Slide 35 - Case 5: 10 week old female with a right chest wall macrocystic LM Color Doppler US image demonstrates a complex cystic mass (arrows) with no internal vascular flow Axial T1W with fat saturation post contrast images demonstrate a cystic mass with peripheral enhancement (arrows) suggestive of superimposed infection
Slide 36 - Case 5: 10 week old female with a right chest wall macrocystic LM Coronal TRICKS MR image shows slightly enlarged intercostals arteries and peripheral enhancement of the lesion (arrow) in phase 11 of 35

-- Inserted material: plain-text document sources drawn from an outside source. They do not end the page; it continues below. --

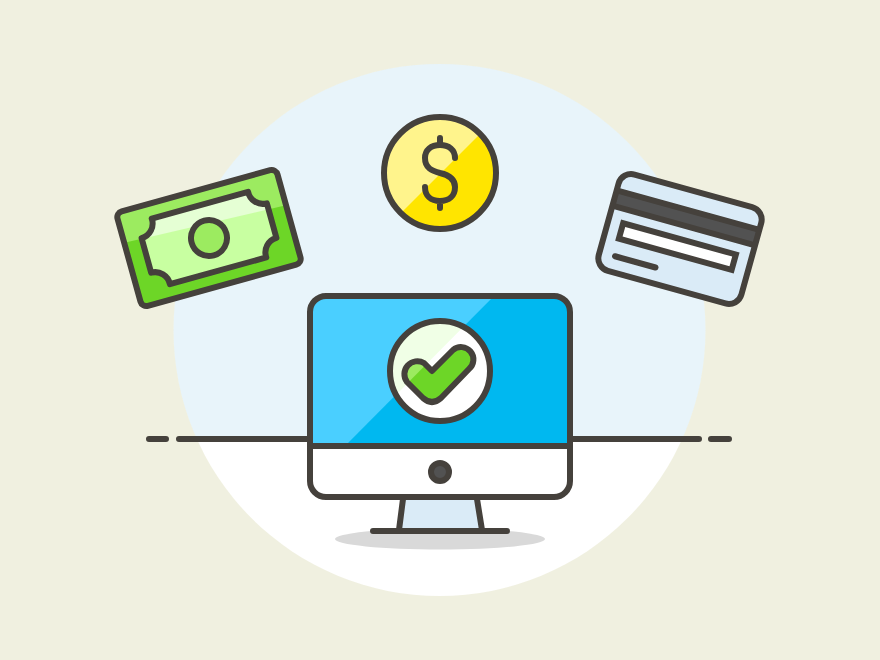
<!DOCTYPE html>
<html lang="en">
<head>
<meta charset="utf-8">
<title>Online payment methods</title>
<style>
:root {
  --ground: #f0f0e0; --ink: #45413c; --sky: #e8f4fa; --white: #fff;
  --shadow: #d9d9d9; --pale-blue: #daebf7; --stripe: #525252;
  --screen: #00b8f0; --screen-shine: #4acfff;
  --gold: #ffe500; --gold-shine: #fff48c;
  --green: #6dd627; --green-shine: #9ceb60; --mint: #c8ffa1; --mint-shine: #e5ffd4;
  --badge-shine: #f0ffe6;
}
html, body { margin: 0; overflow: hidden; background: var(--ground); }
.scene { display: block; width: 880px; height: 660px; }
.line { fill: none; stroke: var(--ink); stroke-width: 6; stroke-linecap: round; stroke-linejoin: round; }
</style>
</head>
<body>
<svg class="scene" viewBox="0 0 880 660" role="img" aria-label="A computer with a check mark, surrounded by a banknote, a coin and a payment card">
  <defs>
    <clipPath id="backdrop-clip"><circle cx="439.5" cy="330" r="266"/></clipPath>
    <clipPath id="coin-clip"><circle cx="440" cy="173" r="56"/></clipPath>
    <clipPath id="badge-clip"><circle cx="440" cy="371" r="50"/></clipPath>
    <path id="note-frame" d="M-50-34H50A15 15 0 0 0 65-18V18A15 15 0 0 0 50 34H-50A15 15 0 0 0-65 18V-18A15 15 0 0 0-50-34Z"/>
    <clipPath id="note-frame-clip"><use href="#note-frame"/></clipPath>
    <rect id="note-sheet" x="-83" y="-49" width="166" height="98" rx="6"/>
    <clipPath id="note-clip"><use href="#note-sheet"/></clipPath>
    <rect id="card-body" x="-74" y="-50" width="148" height="100" rx="13"/>
    <clipPath id="card-clip"><use href="#card-body"/></clipPath>
    <rect id="monitor-body" x="310" y="296" width="260" height="201" rx="16"/>
    <clipPath id="monitor-clip"><use href="#monitor-body"/></clipPath>
    <path id="check" d="M407 382L423 398Q432 406 441 398L469 369A12 12 0 0 0 453 350L432 371L424 363A13 13 0 0 0 407 382Z"/>
    <clipPath id="check-clip"><use href="#check"/></clipPath>
  </defs>

  <rect width="880" height="660" fill="var(--ground)"/>

  <g id="backdrop" clip-path="url(#backdrop-clip)">
    <rect x="173" y="64" width="534" height="375" fill="var(--sky)"/>
    <rect x="173" y="439" width="534" height="158" fill="var(--white)"/>
  </g>
  <path id="horizon" class="line" d="M149 439H166M179 439H699M711 439H729"/>

  <g id="coin">
    <circle cx="440" cy="173" r="56" fill="var(--gold)"/>
    <path clip-path="url(#coin-clip)" d="M370 100H514L370 244Z" fill="var(--gold-shine)"/>
    <circle class="line" cx="440" cy="173" r="56"/>
    <path class="line" d="M440 138V144M440 202V208M455 158C455 150 449 145 440 145C431 145 425 150 425 158C425 168 432 171 440 173C449 175 455 179 455 187C455 196 449 201 440 201C431 201 425 196 425 187"/>
  </g>

  <g id="banknote" transform="translate(209 238) rotate(-15.5)">
    <use href="#note-sheet" fill="var(--green)"/>
    <path clip-path="url(#note-clip)" d="M-84-50H84V-11L-84-18Z" fill="var(--green-shine)"/>
    <use href="#note-frame" fill="var(--mint)"/>
    <path clip-path="url(#note-frame-clip)" d="M-84-50H84V-11L-84-18Z" fill="var(--mint-shine)"/>
    <use href="#note-frame" class="line"/>
    <circle r="18" fill="var(--green-shine)"/>
    <circle class="line" r="18"/>
    <use href="#note-sheet" class="line"/>
  </g>

  <g id="payment-card" transform="translate(680 239) rotate(15.5)">
    <use href="#card-body" fill="var(--pale-blue)"/>
    <g clip-path="url(#card-clip)">
      <rect x="-76" y="-30" width="152" height="16" fill="var(--stripe)"/>
      <path class="line" d="M-76-30H76M-76-14H76"/>
    </g>
    <rect x="-59" y="0" width="117" height="16" fill="var(--white)"/>
    <rect class="line" x="-59" y="0" width="117" height="16" style="stroke-linejoin:miter"/>
    <path class="line" d="M-58 34H-16"/>
    <use href="#card-body" class="line"/>
  </g>

  <g id="computer">
    <ellipse cx="440" cy="539" rx="105" ry="10.5" fill="var(--shadow)"/>
    <path d="M403 497H477L482 530H398Z" fill="var(--pale-blue)"/>
    <path class="line" d="M403 499L399 530M477 499L482 530M373 531H507"/>
    <g clip-path="url(#monitor-clip)">
      <rect x="310" y="296" width="260" height="151" fill="var(--screen)"/>
      <path d="M310 296H494L344 447H310Z" fill="var(--screen-shine)"/>
      <rect x="310" y="447" width="260" height="51" fill="var(--white)"/>
    </g>
    <path class="line" d="M310 446H570"/>
    <use href="#monitor-body" class="line"/>
    <circle cx="440" cy="472" r="9" fill="var(--stripe)"/>
    <circle class="line" cx="440" cy="472" r="9"/>
  </g>

  <g id="approved-badge">
    <circle cx="440" cy="371" r="50" fill="var(--white)"/>
    <path clip-path="url(#badge-clip)" d="M380 310H480L380 411Z" fill="var(--badge-shine)"/>
    <circle class="line" cx="440" cy="371" r="50"/>
    <use href="#check" fill="var(--green)"/>
    <path clip-path="url(#check-clip)" d="M380 310H480L380 411Z" fill="var(--green-shine)"/>
    <use href="#check" class="line"/>
  </g>
</svg>
</body>
</html>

Slide 37 - Case 6: 22 year old female with a right arm low grade sarcoma Coronal T1W with fat saturation post contrast MR images show an avidly enhancing soft tissue mass (arrow) Magnified coronal oblique reconstructed image demonstrates findings suggestive of neovascularity of the lesion
Slide 38 - Case 6: 22 year old female with a right arm low grade sarcoma Coronal TRICKS MR image demonstrates enhancement of tortuous, haphazardly arranged vessels, suggestive of neovascularity in phase 8 of 10 without evidence of early arterial enhancement or presence of a dilated draining vein
Slide 39 - Case 7: 3-year-old who presented with neck bulging when crying with ectasia of the left internal jugular vein Axial double inversion recovery image demonstrates a dilated left internal jugular vein depicted as a flow void (arrow)
Slide 40 - Case 7: 3-year-old who presented with neck bulging when crying with ectasia of the left internal jugular vein Coronal TRICKS MR image demonstrates enhancement of the left internal jugular vein (arrow) in phase 7 of 15
Slide 41 - Conclusion Distinction between hemangiomas, vascular malformations and other vascularized tumors important as they are managed by different treatment regimens Time resolved contrast-enhanced MR Angiography has become an increasingly important adjunct in the diagnosis of vascular anomalies Optimization of the exam technique and familiarity of the TRICKS imaging appearance is essential and can often assist in accurate lesion characterization
Slide 42 - References Mulliken JB, Glowacki J. Hemangiomas and vascular malformations in infants and children: a classification beyond endothelial characteristics. Plastic and Reconstructive Surgery 1982; 69:412-422 Burrows PE, Laor T, Paltiel H, Robertson RL. Diagnostic imaging in the evaluation of vascular birthmarks. Dermatol Clin 1998; 16:455-488 Dubois J, Alison M. Vascular anomalies: what a radiologist needs to know. Pediatr Radiol 2010; 40:895-905 Moukaddam H, Pollak J, Haims AH. MRI characteristics and classification of peripheral vascular malformations and tumors. Skeletal Radiol 2009; 38:535-547 Swan JS, Carroll TJ, Kennell TW, et al. Time-resolved three-dimensional contrast-enhanced MR angiography of the peripheral vessels. Radiology 2002; 225:43-52 Cornfield D, Mojibian H. Clinical uses of time-resolved imaging in the body and peripheral vascular system. AJR 2009; 193:546-547 Konez O, Burrows PE. Magnetic resonance of vascular anomalies. Magn Reson Imaging Clin N Am 2002; 10:363-388 Herborn CU, Goyen M, Lauenstein TC, Debatin JF, Ruehm SG, Kroger K. Comprehensive time-resolved MRI of peripheral vascular malformations. AJR 2003; 181:729-735 Fayad LM, Hazirolan T, Bluemke D, Mitchell S. Vascular malformations in the extremities: emphasis on MR imaging features that guide treatment options. Skeletal Radiol 2006; 35:127-137 Sarkar M, Mulliken JB, Kozakewich HP, Robertson RL, Burrows PE. Thrombocytopenic coagulopathy (Kasabach-Merritt phenomenon) is associated with Kaposiform hemangioendothelioma and not with common infantile hemangioma. Plast Reconstr Surg 1997; 100:1377-1386